Congress is largely to blame for the current state of affairs in the USPS. It has exacerbated the Postal Service’s financial position to the point that the former Postmaster General (PMG) and Board of Governors used the manufactured crisis to reduce service; close our post offices and area mail processing plants (AMP); institute the POStPlan; outsource our work, and make a shady deal with Staples.
Keep in mind that the stated goal of the Republican Party is to privatize the Postal Service. In the last session of Congress, when Republicans had a majority in the House, we were able to thwart bad bills proposed by Rep. Darrell Issa (R-CA), the former chair of the House committee that oversees the USPS. Even in the Senate, where the Democrats formerly held the majority, we were concerned about legislation proposed jointly by Sen. Tom Carper (D-DE) and Sen. Tom Coburn (R-OK).
With the new Congress in place and Republicans holding a majority in both the House and Senate, what can postal workers look forward to? Nothing good, I’m afraid.
Sen. Ron Johnson (R-WI), the chair of the Homeland Security and Governmental Affairs Committee, has said that the Postal Service should go through a bankruptcy process, which would result in a downsized, private corporation and the loss of the benefits of governmental oversight and regulation. It could also allow the revised entity to terminate or substantially modify its contracts, including its collective bargaining agreements with postal unions.
Can we rely on President Obama to veto such crazy legislation if it passes in the Senate and the House? We hope so, but we could be lost in the shuffle with all the other challenging issues that will be coming his way. These include the elimination of or substantial changes to the Affordable Care Act, corporate tax cuts, immigration, the Keystone Pipeline, so-called “free trade” agreements, Wall Street deregulation and environmental deregulation.

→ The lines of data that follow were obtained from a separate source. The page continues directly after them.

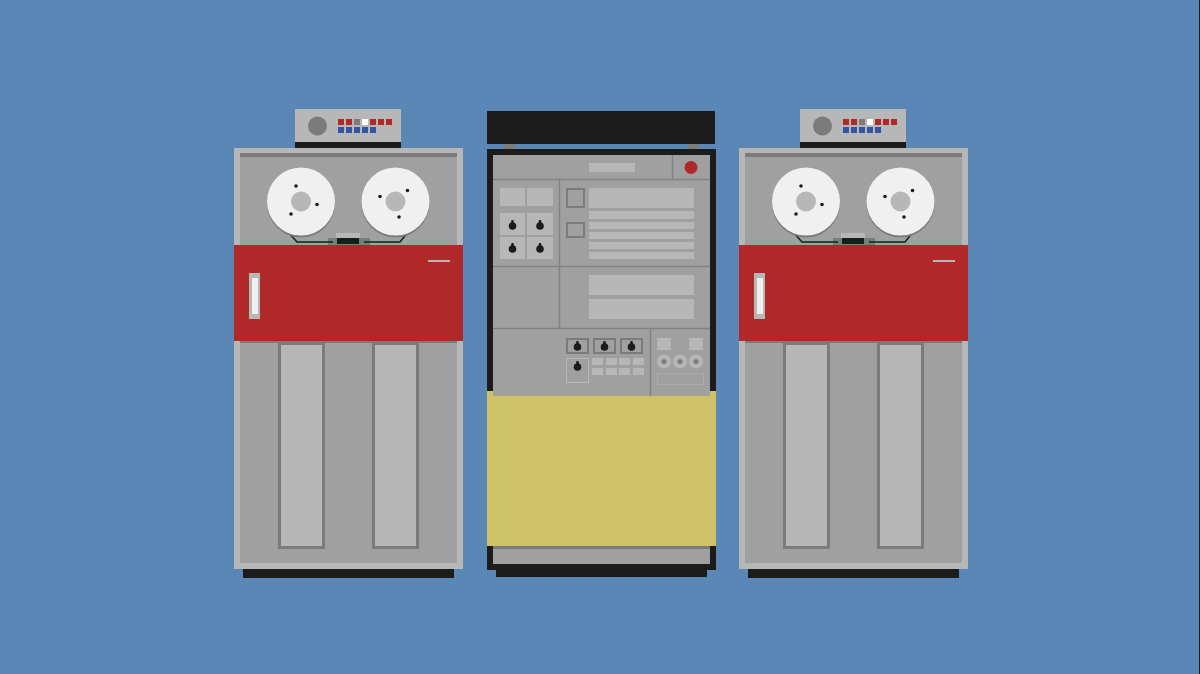
<!DOCTYPE html>
<html lang="en">
<head>
<meta charset="utf-8">
<title>Mainframe with two tape drives</title>
<style>
:root {
  --sky: #5a87b5;
  --ink: #1c1c1c;
  --frame: #b7b7b7;
  --panel: #a0a0a0;
  --shade: #7b7b7b;
  --line: #828282;
  --light: #f0f0f0;
  --red: #b12829;
  --blue: #2f55a3;
  --yellow: #cfc167;
}
html, body { margin: 0; height: 100%; overflow: hidden; background: var(--sky); }
svg { display: block; width: 1200px; height: 674px; }
.sky { fill: var(--sky); }
.ink { fill: var(--ink); }
.frame { fill: var(--frame); }
.panel { fill: var(--panel); }
.shade { fill: var(--shade); }
.light { fill: var(--light); }
.red { fill: var(--red); }
.blue { fill: var(--blue); }
.yellow { fill: var(--yellow); }
.seam { fill: none; stroke: var(--line); stroke-width: 1.5; }
.button { fill: none; stroke: var(--shade); stroke-width: 2; }
.outline { fill: none; stroke: var(--frame); stroke-width: 1; }
.tape { fill: none; stroke: var(--ink); stroke-width: 1.5; }
</style>
</head>
<body>
<svg viewBox="0 0 1200 674" role="img" aria-label="A mainframe cabinet between two reel-to-reel tape drives">
  <defs>
    <g id="reel">
      <circle class="shade" cy="2" r="34"/>
      <circle class="light" r="34"/>
      <circle class="frame" r="10"/>
    </g>
    <g id="knob" class="ink">
      <circle r="3.8"/>
      <polygon points="-1,-6 1,-6 2,0 -2,0"/>
    </g>
    <g id="dial">
      <circle class="frame" r="7"/>
      <circle class="shade" r="2.5"/>
    </g>
    <rect id="lamp" width="6" height="6"/>
    <rect id="key" class="frame" width="11" height="7"/>
    <g id="column">
      <rect class="shade" width="47" height="207"/>
      <rect class="frame" x="3" y="3" width="41" height="201"/>
    </g>

    <g id="tape-drive">
      <g id="control-box">
        <rect class="frame" x="295" y="109" width="106" height="34"/>
        <rect class="ink" x="295" y="142" width="106" height="6"/>
        <circle class="shade" cx="317.500" cy="126" r="9.500"/>
        <g class="red">
          <use href="#lamp" x="338" y="119"/>
          <use href="#lamp" x="346" y="119"/>
          <use href="#lamp" x="370" y="119"/>
          <use href="#lamp" x="378" y="119"/>
          <use href="#lamp" x="386" y="119"/>
        </g>
        <use href="#lamp" class="shade" x="354" y="119"/>
        <use href="#lamp" fill="#fff" x="362" y="119"/>
        <g class="blue">
          <use href="#lamp" x="338" y="127"/>
          <use href="#lamp" x="346" y="127"/>
          <use href="#lamp" x="354" y="127"/>
          <use href="#lamp" x="362" y="127"/>
          <use href="#lamp" x="370" y="127"/>
        </g>
      </g>

      <g id="drive-cabinet">
        <rect class="ink" x="243" y="567" width="211" height="11"/>
        <rect class="frame" x="234" y="148" width="229" height="421"/>
        <rect class="panel" x="240" y="154" width="217" height="409"/>
        <rect class="shade" x="240" y="153" width="217" height="4"/>
      </g>

      <g id="tape-transport">
        <rect class="frame" x="336" y="233" width="24" height="5"/>
        <rect class="shade" x="328" y="238" width="42" height="7"/>
        <rect class="ink" x="337" y="238" width="22" height="6"/>
        <path class="tape" d="M288 232L297 242H333M408 232L400 242H364"/>
        <use href="#reel" x="301" y="201.500"/>
        <use href="#reel" x="395.500" y="201.500"/>
        <g class="ink">
          <circle cx="296" cy="186" r="1.800"/>
          <circle cx="317" cy="204.500" r="1.800"/>
          <circle cx="291" cy="214" r="1.800"/>
          <circle cx="407.500" cy="190.500" r="1.800"/>
          <circle cx="380" cy="196.500" r="1.800"/>
          <circle cx="399" cy="217" r="1.800"/>
        </g>
      </g>

      <g id="red-door">
        <rect class="red" x="234" y="245" width="229" height="96"/>
        <rect class="frame" x="249" y="273" width="11" height="46"/>
        <rect class="light" x="252" y="278" width="6" height="36"/>
        <rect class="frame" x="428" y="260" width="22" height="2"/>
      </g>

      <g id="vacuum-columns">
        <rect class="shade" x="240" y="341" width="217" height="2"/>
        <use href="#column" x="278" y="342"/>
        <use href="#column" x="372" y="342"/>
      </g>
    </g>
  </defs>

  <rect class="sky" width="1200" height="674"/>
  <rect class="ink" x="1199" width="1" height="674"/>

  <use href="#tape-drive"/>
  <use href="#tape-drive" x="505"/>

  <g id="mainframe">
    <rect class="ink" x="487" y="111" width="228" height="33"/>
    <rect class="shade" x="504" y="144" width="11" height="6"/>
    <rect class="shade" x="688" y="144" width="11" height="6"/>
    <rect class="ink" x="496" y="567" width="211" height="10"/>
    <rect class="ink" x="487" y="149" width="229" height="421"/>
    <rect class="yellow" x="487" y="391" width="229" height="155"/>
    <rect class="panel" x="493" y="155" width="217" height="241"/>
    <rect class="panel" x="493" y="546" width="217" height="18"/>
    <rect class="shade" x="493" y="546" width="217" height="3"/>

    <path class="seam" d="M493 179.500H710M672.500 155V179M559.500 180V328M493 266.500H710M493 328.500H710M650.500 329V396"/>

    <rect class="frame" x="589" y="163" width="46" height="9"/>
    <circle class="red" cx="691" cy="167.500" r="6.500"/>

    <g id="switch-panel">
      <g class="frame">
        <rect x="500" y="188" width="25" height="18"/>
        <rect x="527" y="188" width="26" height="18"/>
        <rect x="500" y="213" width="25" height="22"/>
        <rect x="527" y="213" width="26" height="22"/>
        <rect x="500" y="237" width="25" height="22"/>
        <rect x="527" y="237" width="26" height="22"/>
      </g>
      <use href="#knob" x="512.500" y="226"/>
      <use href="#knob" x="540" y="226"/>
      <use href="#knob" x="512.500" y="249"/>
      <use href="#knob" x="540" y="249"/>
    </g>

    <g id="indicator-panel">
      <rect class="button" x="567" y="189" width="17" height="18"/>
      <rect class="button" x="567" y="223" width="17" height="14"/>
      <g class="frame">
        <rect x="589" y="188" width="105" height="20"/>
        <rect x="589" y="211" width="105" height="8"/>
        <rect x="589" y="222" width="105" height="7"/>
        <rect x="589" y="232" width="105" height="7"/>
        <rect x="589" y="242" width="105" height="7"/>
        <rect x="589" y="252" width="105" height="7"/>
        <rect x="589" y="275" width="105" height="20"/>
        <rect x="589" y="299" width="105" height="20"/>
      </g>
    </g>

    <g id="operator-panel">
      <rect class="button" x="567" y="339" width="21" height="14"/>
      <rect class="button" x="594" y="339" width="21" height="14"/>
      <rect class="button" x="621" y="339" width="21" height="14"/>
      <rect class="outline" x="566.500" y="358.500" width="22" height="24"/>
      <use href="#knob" x="577.500" y="347"/>
      <use href="#knob" x="604.500" y="347"/>
      <use href="#knob" x="631.500" y="347"/>
      <use href="#knob" x="577.500" y="367"/>
      <use href="#key" x="592" y="358"/>
      <use href="#key" x="606" y="358"/>
      <use href="#key" x="619" y="358"/>
      <use href="#key" x="633" y="358"/>
      <use href="#key" x="592" y="368"/>
      <use href="#key" x="606" y="368"/>
      <use href="#key" x="619" y="368"/>
      <use href="#key" x="633" y="368"/>
    </g>

    <g id="meter-panel">
      <rect class="frame" x="657" y="338" width="14" height="12"/>
      <rect class="frame" x="689" y="338" width="14" height="12"/>
      <use href="#dial" x="664" y="361.500"/>
      <use href="#dial" x="680" y="361.500"/>
      <use href="#dial" x="696" y="361.500"/>
      <rect class="outline" opacity=".5" x="657.500" y="373.500" width="46" height="11"/>
    </g>
  </g>
</svg>
</body>
</html>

We must intensify our legislative efforts at the local, state and national level to ensure that any proposed draconian legislation – which I am sure will be coming – is opposed by our senators and House members, and ultimately by the president if it reaches his desk.
By the time you receive this magazine, the APWU and USPS will have started a new round of contract negotiations; our current Collective Bargaining Agreement expires on May 20.
It is likely that the USPS will make it impossible to reach an agreement and we will have to go to interest arbitration. That is, of course, if Congress hasn’t changed the rules by then with some mean-spirited postal legislation.
But I, along with my fellow Regional Coordinators, Sharyn Stone, John Dirzius, Kennith Beasley and Omar Gonzalez, as well as President Dimondstein, are hopeful that an agreement can be secured.
We encourage all locals to get involved in the Contract Action Team campaign to get our members and customers energized to acquire the best possible contract for postal workers and America.